With all the woes this season, Morgan Rielly is again, a delight to watch grow. Babcock has trusted him in all situations and he has performed exceptionally well.
Bless his warrior soul, but Polak has become insufferable to watch and has lost about 10 steps from last season.
Our PP has been suffering since the start of the season and doesn’t seem to be getting anymore lethal. The scoring chances are there but players cannot seem to find the back of the net. Of course, even though defensively brain dead, losing the scoring prowess of Phil Kessel has clearly hurt the PP. With that being said, our PK has been abysmal, largely due to our goal tenders not being able to come up with a couple saves.
Like previously written about by Leafs Hub newcomer Darren Madden, a couple timely saves and a little bit of puck luck and this season could be completely different. I mean the team isn’t exactly terrible. With two shootout losses, two empty net goals in one goal games and losing 2 other one goal games this season, this team could have easily been (5-3-2) with 12 points sitting in the middle of the pack in the Atlantic Division instead of last. Hey, that’s hockey. Even though some unrealistic fans yearn for an 82-0 season, you can’t win them all.
In conclusion. I really need to see a win. These players need to feel a win. LeafsNation needs to see a god damn win as well. Losing with dignity can only last for so long. Plus, I need the batteries to wear down in my Budweiser light. It has been pretty quiet lately.
Down with Stars I say. Go Leafs Go.
Toronto Maple Leafs
Gdiff (5v5) — -2
Gdiff (All) — -13
CF% (5v5) – 53.7
PP% – 7.4
PK% – 73
Gdiff (5v5) — +3
Gdiff (All) — +10
CF% (5v5) – 53.2
PP% – 26.3
PK% – 81.3
Toronto Maple Leafs
JVR – Kadri – Komarov
Mathias – Holland – Parenteau
Winnik – Bozak – Lupul

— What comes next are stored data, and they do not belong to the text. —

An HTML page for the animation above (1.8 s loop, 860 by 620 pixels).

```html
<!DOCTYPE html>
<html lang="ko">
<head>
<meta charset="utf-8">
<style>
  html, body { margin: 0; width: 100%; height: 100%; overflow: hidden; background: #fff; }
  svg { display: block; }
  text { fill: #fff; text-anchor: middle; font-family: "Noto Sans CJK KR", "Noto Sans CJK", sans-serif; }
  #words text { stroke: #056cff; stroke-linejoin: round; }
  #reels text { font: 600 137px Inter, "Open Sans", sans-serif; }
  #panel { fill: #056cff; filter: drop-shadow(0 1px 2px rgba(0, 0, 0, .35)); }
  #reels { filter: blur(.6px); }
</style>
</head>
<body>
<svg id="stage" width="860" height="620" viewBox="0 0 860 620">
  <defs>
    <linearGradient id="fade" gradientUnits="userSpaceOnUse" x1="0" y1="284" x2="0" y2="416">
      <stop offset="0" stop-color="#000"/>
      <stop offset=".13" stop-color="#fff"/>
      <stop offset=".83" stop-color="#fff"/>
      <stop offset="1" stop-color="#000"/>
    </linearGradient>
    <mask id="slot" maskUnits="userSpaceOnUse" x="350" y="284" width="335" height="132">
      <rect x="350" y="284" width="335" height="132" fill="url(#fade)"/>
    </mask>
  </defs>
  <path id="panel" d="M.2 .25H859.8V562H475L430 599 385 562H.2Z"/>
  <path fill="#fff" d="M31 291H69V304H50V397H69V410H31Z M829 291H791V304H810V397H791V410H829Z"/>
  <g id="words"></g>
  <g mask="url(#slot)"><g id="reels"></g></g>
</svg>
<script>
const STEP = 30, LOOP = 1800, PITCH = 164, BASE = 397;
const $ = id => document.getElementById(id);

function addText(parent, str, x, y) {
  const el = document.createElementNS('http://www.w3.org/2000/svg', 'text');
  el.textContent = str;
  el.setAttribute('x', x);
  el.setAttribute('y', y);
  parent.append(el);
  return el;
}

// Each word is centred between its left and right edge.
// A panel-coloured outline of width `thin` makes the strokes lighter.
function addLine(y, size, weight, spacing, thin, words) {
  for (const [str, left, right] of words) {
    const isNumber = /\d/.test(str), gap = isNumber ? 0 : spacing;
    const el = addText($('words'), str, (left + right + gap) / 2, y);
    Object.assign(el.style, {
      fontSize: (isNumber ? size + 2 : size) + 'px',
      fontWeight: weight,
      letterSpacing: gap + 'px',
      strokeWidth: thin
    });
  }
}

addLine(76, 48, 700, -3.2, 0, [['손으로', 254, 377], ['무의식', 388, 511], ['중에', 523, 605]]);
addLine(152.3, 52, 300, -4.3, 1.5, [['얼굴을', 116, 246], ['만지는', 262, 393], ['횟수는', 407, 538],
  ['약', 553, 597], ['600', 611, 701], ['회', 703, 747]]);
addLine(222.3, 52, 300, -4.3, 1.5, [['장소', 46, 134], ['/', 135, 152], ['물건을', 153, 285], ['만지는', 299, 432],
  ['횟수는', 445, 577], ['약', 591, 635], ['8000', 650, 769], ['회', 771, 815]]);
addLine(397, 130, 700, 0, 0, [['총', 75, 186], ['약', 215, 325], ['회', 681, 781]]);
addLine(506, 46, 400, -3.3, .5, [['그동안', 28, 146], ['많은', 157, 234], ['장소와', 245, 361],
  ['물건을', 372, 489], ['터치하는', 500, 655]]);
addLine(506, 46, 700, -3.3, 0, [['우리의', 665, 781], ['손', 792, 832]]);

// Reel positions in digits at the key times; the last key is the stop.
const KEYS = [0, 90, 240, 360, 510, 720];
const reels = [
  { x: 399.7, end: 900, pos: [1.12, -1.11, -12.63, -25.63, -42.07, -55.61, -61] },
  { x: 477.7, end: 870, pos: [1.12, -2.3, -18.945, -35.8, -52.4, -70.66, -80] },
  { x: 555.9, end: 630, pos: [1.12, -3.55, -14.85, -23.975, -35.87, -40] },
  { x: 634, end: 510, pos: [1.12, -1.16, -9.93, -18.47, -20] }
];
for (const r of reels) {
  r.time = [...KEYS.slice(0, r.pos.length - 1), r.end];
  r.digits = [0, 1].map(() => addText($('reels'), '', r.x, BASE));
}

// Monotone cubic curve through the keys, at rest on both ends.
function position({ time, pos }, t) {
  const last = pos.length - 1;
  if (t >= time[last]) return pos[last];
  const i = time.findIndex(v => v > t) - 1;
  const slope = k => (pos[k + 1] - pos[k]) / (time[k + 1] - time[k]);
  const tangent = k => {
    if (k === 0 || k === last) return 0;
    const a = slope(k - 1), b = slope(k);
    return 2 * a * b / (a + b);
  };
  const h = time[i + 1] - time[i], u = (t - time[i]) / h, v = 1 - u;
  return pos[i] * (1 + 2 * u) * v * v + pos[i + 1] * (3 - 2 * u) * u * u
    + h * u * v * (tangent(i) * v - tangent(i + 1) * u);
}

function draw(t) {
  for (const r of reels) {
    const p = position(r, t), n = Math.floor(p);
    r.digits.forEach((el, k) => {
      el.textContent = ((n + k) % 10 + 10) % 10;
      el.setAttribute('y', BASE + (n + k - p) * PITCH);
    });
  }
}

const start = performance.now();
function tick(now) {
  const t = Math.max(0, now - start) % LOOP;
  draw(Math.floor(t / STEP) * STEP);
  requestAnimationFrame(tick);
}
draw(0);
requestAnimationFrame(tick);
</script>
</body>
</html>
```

Grabner – Froese – Boyes
Gardiner – Phaneuf
Hunwick – Rielly
Marincin – Polak
Benn – Seguin – Sharp
Faksa – Spezza – Hemsky
Janmark – Eakin – Nichushkin
Roussel – Fiddler – Sceviour
Goligoski – Klingberg
Oduya – Demers
Nemeth – Benn
Today in Leafs History….
Today in Leafs history brought to you by …… @DoctorRobert
- 1894 – St. Pats defenseman Ted Stackhouse was born in Wolfville, Nova Scotia.
- 1922 – Defender Doug Baldwin was born in Winnipeg, Manitoba.
- 1947 – Leafs pull off one of the biggest trades in franchise history as they send Bud Poile, Bob Goldham, Gaye Stewart, Gus Bodnar, and Ernie Dickens to Chicago in exchange for Cy Thomas and Max Bentley. At the time of the trade, this deal was considered to be one of the most significant transactions in NHL history. Bentley would go on to help the Leafs win three cups over the next six seasons.
- 1948 – Former Leafs defenseman and assistant coach Rick Ley was born in Orillia, Ontario. From 1968-1972, Ley had 8 goals and 54 assists in 229 games with the Leafs. He would return to the club in 1998 as an assistant coach, a position he held until 2006.
- 1973 – Defenseman David Cooper was born in Ottawa, Ontario. Cooper played just 30 games for the Leafs and picked up 10 points in the process.
- 1973 – Defenseman Jason Smith was born in Calgary, Alberta. Along with Steve Sullivan and Alyn McCauley, Smith was acquired in the trade that sent captain Doug Gilmour to the New Jersey Devils in 1997.
- 1974 – Leafs re-acquire defenseman Rod Seiling as they send Tim Ecclestone and Willie Brossart to the Washington Capitals.
- 1989 – Former Leafs defenseman and “future captain” Luke Schenn was born in Saskatoon, Saskatchewan.
- 2011 – Joffrey Lupul scores his first hat-trick as a Leaf in a 5-3 victory over the New Jersey Devils. All of Lupul’s goals were scored at even strength during the second period!
Rielly on Babcock taking blame for PIT loss: “As players we have to take responsibility for what happens on the ice” pic.twitter.com/dLMQLAdBZ5
— Mark Masters (@markhmasters) November 2, 2015